Match the string "viewBox" against each line below, and copy every line that matches.

-------- SUPPLIED INFORMATION

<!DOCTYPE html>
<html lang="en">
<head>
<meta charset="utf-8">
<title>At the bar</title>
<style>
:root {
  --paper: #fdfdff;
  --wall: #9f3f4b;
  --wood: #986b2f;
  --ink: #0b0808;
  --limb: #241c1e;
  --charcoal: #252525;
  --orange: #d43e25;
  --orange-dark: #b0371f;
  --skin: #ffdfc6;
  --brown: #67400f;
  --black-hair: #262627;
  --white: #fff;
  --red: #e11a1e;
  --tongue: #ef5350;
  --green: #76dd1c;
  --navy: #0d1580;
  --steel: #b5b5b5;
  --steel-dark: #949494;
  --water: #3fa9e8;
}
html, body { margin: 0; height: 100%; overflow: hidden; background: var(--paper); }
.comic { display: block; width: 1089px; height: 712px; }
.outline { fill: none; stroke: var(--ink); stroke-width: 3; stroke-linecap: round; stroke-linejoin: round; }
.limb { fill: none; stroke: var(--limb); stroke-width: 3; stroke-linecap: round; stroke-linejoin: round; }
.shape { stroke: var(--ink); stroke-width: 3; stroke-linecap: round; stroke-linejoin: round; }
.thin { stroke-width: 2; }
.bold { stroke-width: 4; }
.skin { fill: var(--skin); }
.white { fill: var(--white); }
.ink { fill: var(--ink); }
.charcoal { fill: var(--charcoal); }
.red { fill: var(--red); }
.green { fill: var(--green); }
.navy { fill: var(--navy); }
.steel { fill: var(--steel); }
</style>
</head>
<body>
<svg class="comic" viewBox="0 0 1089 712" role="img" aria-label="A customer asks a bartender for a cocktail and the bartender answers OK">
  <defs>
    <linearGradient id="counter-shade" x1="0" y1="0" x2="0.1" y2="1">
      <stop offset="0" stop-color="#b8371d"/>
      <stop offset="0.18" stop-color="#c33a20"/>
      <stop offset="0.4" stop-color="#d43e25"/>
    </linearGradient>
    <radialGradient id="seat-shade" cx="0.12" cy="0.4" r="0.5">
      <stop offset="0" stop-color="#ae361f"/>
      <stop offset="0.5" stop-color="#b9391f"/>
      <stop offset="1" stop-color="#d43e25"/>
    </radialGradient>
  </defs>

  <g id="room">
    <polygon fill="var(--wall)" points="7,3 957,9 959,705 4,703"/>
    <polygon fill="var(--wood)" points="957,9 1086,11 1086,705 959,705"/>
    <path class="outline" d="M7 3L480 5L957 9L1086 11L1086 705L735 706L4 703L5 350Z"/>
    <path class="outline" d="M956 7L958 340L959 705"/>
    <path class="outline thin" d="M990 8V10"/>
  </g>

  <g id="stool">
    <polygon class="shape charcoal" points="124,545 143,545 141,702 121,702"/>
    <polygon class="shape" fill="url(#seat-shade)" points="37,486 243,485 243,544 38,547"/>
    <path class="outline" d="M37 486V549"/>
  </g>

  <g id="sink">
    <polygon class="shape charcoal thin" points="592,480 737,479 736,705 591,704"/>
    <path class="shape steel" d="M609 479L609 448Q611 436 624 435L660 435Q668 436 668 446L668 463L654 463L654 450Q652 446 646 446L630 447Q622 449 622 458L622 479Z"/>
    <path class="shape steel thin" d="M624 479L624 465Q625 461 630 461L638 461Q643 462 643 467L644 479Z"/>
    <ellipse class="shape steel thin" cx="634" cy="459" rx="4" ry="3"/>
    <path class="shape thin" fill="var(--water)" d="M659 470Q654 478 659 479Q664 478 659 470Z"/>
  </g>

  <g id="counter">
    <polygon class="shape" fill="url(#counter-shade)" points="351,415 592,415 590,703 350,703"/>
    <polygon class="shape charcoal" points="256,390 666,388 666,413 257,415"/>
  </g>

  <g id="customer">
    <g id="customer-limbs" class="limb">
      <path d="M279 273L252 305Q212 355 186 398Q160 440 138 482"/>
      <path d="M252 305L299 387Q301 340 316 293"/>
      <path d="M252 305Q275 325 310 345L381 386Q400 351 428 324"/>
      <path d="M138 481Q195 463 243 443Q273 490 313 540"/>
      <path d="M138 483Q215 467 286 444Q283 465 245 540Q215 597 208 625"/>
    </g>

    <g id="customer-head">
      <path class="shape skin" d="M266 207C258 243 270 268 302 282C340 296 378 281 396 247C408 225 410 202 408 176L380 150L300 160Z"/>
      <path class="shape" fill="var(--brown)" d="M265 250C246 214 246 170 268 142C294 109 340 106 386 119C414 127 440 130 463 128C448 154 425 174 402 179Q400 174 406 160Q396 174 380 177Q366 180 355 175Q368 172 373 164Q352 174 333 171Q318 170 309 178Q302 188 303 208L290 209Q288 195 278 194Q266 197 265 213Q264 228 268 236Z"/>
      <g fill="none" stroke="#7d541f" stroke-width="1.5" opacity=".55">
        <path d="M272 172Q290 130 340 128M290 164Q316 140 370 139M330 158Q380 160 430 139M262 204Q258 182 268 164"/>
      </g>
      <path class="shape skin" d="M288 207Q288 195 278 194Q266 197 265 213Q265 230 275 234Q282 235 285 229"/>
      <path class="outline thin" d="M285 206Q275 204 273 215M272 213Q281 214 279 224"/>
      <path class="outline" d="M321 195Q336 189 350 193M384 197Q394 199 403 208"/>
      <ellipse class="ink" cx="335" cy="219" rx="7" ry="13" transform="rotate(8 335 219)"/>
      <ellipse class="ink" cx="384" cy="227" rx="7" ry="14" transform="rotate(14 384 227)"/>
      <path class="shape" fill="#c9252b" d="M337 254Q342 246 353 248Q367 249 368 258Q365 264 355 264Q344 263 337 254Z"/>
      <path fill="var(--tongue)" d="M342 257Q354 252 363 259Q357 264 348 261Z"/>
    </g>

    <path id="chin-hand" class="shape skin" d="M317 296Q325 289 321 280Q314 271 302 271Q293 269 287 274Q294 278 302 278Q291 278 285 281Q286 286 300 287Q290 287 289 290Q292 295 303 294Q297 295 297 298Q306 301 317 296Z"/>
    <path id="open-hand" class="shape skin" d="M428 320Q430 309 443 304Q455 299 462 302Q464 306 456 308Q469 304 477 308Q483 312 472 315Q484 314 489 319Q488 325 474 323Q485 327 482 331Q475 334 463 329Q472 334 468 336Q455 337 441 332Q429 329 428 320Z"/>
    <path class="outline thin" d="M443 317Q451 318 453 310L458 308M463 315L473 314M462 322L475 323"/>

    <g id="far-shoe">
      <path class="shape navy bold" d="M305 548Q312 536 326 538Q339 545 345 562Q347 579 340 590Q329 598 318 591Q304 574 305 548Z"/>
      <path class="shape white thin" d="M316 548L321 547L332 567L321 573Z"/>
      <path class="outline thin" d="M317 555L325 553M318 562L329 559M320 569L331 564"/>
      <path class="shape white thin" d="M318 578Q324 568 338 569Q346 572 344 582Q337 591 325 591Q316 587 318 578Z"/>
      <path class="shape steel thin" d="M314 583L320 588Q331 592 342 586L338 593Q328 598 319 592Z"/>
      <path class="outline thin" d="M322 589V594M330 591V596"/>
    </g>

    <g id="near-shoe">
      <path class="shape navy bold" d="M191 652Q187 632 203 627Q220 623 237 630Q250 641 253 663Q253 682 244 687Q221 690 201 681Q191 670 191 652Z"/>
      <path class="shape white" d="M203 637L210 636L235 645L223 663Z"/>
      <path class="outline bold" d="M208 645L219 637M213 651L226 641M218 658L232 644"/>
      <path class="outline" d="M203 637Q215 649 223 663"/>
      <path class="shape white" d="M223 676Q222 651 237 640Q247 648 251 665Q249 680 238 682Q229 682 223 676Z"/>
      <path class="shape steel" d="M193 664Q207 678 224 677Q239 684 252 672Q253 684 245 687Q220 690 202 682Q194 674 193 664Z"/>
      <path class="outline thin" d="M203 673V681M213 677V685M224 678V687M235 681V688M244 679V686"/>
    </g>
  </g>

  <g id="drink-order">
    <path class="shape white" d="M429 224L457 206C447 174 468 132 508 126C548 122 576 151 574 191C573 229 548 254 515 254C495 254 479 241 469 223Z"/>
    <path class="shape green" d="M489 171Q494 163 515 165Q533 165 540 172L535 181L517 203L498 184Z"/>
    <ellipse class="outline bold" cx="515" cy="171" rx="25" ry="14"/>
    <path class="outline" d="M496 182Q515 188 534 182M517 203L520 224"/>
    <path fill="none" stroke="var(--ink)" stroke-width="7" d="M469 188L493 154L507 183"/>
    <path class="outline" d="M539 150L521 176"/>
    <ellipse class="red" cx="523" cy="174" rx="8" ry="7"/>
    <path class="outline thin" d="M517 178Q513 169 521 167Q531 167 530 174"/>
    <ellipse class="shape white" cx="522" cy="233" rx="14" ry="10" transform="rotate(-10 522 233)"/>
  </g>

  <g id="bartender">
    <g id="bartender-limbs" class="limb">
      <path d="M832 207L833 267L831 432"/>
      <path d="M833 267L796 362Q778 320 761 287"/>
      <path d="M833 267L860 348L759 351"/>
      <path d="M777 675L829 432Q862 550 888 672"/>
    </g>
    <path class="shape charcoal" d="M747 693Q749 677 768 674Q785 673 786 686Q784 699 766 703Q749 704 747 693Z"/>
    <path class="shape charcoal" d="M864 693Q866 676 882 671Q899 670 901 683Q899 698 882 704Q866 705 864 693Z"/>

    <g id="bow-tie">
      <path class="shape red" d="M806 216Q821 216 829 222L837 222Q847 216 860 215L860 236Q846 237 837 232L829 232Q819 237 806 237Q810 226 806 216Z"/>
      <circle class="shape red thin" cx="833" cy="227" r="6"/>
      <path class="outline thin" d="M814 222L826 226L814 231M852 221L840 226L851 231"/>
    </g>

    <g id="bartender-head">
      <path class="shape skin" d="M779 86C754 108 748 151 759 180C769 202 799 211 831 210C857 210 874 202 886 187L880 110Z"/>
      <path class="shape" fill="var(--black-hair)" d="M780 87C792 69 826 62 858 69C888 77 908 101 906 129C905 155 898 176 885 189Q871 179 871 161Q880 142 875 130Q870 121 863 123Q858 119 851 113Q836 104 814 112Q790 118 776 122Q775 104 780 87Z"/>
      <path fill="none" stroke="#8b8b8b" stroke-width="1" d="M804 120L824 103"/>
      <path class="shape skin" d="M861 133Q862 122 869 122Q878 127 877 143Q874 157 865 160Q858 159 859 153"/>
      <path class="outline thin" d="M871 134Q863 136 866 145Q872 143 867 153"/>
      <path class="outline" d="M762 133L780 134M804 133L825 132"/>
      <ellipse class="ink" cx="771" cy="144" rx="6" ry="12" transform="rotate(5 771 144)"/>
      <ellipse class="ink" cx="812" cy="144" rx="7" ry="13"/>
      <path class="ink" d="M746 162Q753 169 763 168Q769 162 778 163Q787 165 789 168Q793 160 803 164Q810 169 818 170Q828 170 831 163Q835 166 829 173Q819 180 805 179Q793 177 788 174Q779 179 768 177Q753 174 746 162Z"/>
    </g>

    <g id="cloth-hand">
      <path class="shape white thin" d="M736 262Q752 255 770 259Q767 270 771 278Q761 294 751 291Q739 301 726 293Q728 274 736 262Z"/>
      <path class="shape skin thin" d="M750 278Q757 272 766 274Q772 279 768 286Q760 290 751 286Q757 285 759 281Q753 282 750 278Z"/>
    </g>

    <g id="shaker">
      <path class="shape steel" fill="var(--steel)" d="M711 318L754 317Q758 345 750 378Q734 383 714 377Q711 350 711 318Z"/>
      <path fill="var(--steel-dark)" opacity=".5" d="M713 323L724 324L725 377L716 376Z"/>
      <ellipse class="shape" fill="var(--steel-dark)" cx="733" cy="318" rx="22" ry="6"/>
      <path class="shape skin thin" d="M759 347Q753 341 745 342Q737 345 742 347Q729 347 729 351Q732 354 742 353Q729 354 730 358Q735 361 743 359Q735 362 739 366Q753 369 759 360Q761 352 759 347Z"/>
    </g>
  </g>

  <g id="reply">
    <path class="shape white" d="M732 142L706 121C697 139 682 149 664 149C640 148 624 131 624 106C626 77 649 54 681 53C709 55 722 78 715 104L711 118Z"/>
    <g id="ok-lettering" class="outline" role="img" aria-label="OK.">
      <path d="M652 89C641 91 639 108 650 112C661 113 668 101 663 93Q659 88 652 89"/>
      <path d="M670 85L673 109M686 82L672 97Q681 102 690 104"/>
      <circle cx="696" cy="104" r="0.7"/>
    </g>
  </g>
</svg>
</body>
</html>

----------------
-------- SUPPLIED INFORMATION

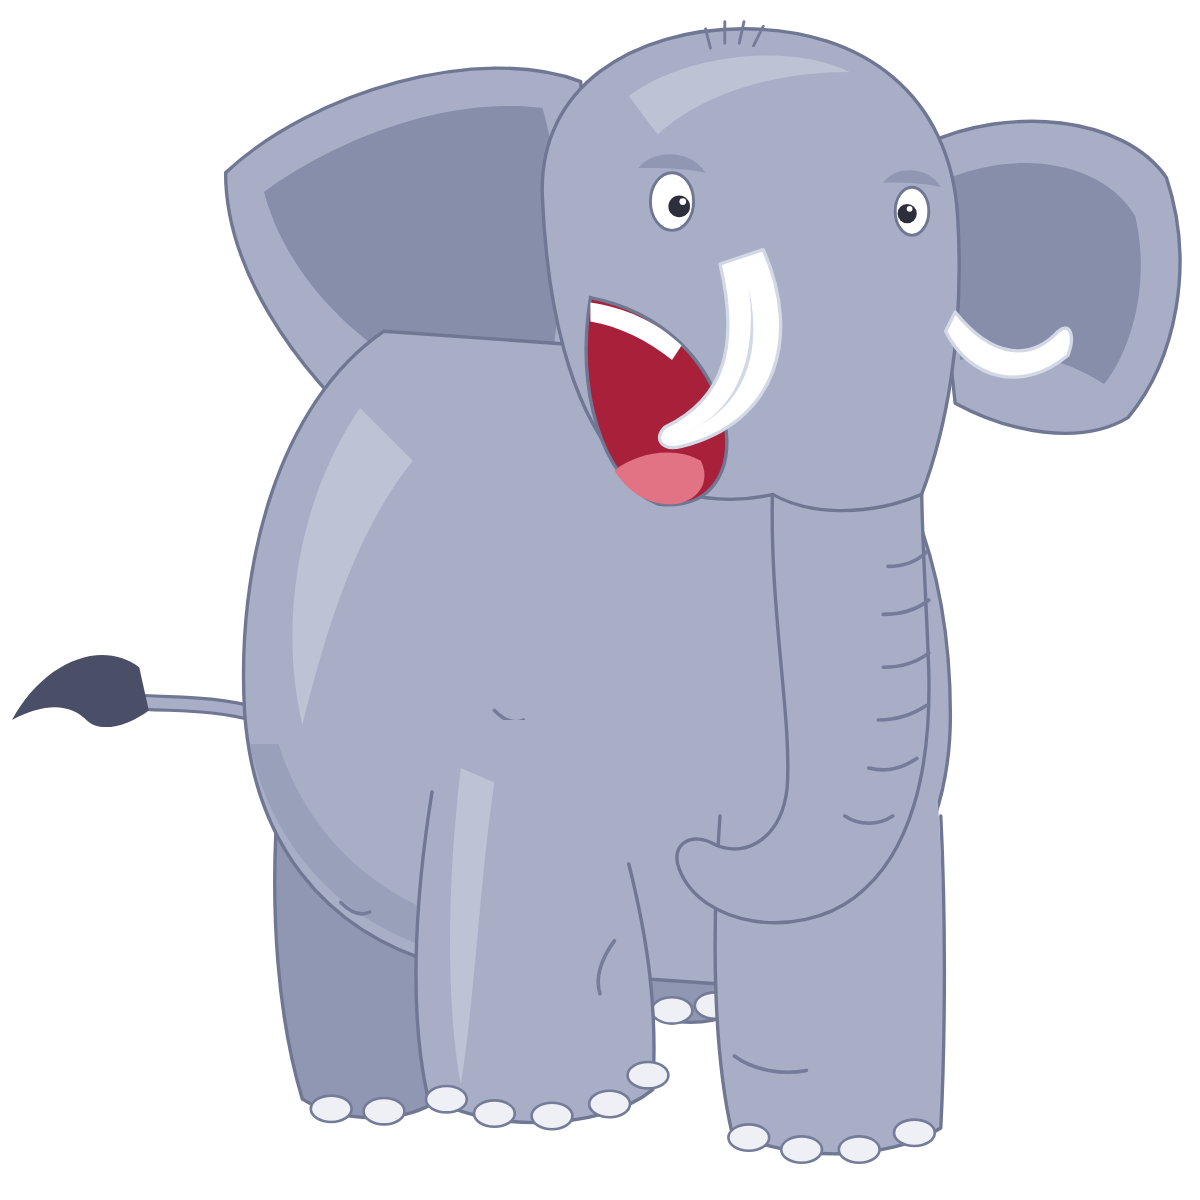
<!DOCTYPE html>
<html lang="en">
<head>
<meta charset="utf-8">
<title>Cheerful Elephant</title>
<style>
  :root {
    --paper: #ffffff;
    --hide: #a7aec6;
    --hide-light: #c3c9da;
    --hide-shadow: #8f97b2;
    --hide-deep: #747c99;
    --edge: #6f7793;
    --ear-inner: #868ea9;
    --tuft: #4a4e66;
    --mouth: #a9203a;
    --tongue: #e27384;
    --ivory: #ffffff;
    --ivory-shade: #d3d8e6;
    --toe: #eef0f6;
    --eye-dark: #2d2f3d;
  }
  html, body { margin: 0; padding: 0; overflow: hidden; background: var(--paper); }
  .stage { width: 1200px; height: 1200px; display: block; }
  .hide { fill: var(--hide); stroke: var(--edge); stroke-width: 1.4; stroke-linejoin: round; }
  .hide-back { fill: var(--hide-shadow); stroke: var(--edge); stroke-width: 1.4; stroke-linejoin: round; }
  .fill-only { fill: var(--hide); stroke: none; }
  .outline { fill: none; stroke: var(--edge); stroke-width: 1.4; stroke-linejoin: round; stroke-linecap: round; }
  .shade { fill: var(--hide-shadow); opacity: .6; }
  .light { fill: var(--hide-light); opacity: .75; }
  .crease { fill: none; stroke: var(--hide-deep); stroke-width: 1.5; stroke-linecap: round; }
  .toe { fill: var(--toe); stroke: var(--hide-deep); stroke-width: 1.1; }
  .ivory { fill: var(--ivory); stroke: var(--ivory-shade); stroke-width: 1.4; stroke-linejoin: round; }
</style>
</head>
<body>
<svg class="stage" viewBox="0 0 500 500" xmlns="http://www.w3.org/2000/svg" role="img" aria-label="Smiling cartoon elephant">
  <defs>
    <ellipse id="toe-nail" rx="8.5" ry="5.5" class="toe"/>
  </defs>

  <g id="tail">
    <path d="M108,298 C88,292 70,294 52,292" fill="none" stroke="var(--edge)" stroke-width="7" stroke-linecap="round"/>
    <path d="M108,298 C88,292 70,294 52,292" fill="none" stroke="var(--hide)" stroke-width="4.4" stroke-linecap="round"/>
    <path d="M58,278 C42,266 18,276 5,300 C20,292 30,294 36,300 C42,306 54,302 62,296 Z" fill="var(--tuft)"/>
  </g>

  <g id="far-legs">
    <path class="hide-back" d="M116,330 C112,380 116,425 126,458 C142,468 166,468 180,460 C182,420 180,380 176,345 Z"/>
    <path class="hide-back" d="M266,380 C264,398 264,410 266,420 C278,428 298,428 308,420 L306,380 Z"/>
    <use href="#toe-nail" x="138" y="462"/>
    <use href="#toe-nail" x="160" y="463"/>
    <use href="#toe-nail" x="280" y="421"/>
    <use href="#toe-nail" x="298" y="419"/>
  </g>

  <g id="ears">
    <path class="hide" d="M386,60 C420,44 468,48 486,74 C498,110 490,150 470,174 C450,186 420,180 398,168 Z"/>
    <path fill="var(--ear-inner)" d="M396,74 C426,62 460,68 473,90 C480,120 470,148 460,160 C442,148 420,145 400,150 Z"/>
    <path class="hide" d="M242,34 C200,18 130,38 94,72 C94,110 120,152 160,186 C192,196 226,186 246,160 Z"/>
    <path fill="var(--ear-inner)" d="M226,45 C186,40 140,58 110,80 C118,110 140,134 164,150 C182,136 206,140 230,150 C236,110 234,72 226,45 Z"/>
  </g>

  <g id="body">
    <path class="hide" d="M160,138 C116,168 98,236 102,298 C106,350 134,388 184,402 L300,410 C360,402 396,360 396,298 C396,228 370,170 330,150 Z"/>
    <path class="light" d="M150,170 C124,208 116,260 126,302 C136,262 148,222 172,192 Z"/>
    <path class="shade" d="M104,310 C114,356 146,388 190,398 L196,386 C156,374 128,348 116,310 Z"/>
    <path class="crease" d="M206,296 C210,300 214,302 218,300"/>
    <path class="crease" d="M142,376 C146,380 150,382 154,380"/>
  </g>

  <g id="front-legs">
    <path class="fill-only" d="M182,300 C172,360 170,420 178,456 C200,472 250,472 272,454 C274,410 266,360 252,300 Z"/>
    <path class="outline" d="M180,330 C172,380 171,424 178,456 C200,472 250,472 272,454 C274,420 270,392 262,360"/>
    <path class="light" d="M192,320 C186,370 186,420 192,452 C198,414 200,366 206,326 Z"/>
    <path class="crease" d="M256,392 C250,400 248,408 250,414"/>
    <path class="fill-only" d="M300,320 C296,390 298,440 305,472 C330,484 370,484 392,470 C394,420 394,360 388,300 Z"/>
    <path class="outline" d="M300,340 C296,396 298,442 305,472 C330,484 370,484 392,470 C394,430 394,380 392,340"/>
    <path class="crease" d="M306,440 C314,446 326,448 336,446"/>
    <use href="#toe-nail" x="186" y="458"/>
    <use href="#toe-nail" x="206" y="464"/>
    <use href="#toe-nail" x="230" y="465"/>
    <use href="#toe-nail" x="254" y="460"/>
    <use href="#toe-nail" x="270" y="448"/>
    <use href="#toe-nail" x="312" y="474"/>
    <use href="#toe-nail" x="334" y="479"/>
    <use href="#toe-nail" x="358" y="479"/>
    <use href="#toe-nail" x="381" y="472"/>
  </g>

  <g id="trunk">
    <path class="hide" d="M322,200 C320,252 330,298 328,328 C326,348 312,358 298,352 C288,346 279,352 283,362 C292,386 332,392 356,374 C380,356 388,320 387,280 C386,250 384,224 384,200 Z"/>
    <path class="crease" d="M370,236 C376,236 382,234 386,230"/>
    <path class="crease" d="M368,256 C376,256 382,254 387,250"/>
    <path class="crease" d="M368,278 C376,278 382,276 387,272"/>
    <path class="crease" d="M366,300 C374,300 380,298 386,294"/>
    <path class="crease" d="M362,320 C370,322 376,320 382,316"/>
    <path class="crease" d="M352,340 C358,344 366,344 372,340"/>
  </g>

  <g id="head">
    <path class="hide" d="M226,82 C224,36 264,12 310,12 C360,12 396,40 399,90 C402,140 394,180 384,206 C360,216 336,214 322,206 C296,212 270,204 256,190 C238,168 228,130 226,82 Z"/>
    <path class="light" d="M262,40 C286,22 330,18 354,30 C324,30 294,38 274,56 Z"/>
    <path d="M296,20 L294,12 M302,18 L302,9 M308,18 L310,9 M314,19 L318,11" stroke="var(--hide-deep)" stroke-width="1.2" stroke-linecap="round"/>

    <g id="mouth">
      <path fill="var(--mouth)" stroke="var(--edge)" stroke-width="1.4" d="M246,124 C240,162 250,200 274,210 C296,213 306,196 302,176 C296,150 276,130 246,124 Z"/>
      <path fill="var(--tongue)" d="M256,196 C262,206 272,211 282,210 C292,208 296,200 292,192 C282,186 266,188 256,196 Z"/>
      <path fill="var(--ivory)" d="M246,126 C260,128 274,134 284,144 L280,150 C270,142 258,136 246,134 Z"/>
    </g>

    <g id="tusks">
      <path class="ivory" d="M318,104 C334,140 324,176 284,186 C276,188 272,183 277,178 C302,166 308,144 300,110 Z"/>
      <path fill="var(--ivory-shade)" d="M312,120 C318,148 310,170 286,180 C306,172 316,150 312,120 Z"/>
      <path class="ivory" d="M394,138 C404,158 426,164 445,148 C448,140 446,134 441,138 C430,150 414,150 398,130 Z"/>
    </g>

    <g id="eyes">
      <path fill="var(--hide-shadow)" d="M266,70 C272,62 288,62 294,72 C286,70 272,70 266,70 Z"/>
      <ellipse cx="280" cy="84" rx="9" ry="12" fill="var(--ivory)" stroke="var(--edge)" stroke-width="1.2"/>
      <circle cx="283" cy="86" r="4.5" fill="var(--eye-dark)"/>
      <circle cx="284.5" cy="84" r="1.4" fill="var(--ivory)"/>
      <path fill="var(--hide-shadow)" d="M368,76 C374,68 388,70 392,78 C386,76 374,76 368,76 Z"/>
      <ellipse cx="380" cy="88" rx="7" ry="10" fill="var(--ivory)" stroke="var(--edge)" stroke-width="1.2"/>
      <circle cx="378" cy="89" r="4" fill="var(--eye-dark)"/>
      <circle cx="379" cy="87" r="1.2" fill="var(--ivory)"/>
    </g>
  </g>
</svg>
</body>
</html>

----------------

> **WORKED SOLUTION**
<svg class="comic" viewBox="0 0 1089 712" role="img" aria-label="A customer asks a bartender for a cocktail and the bartender answers OK">
<svg class="stage" viewBox="0 0 500 500" xmlns="http://www.w3.org/2000/svg" role="img" aria-label="Smiling cartoon elephant">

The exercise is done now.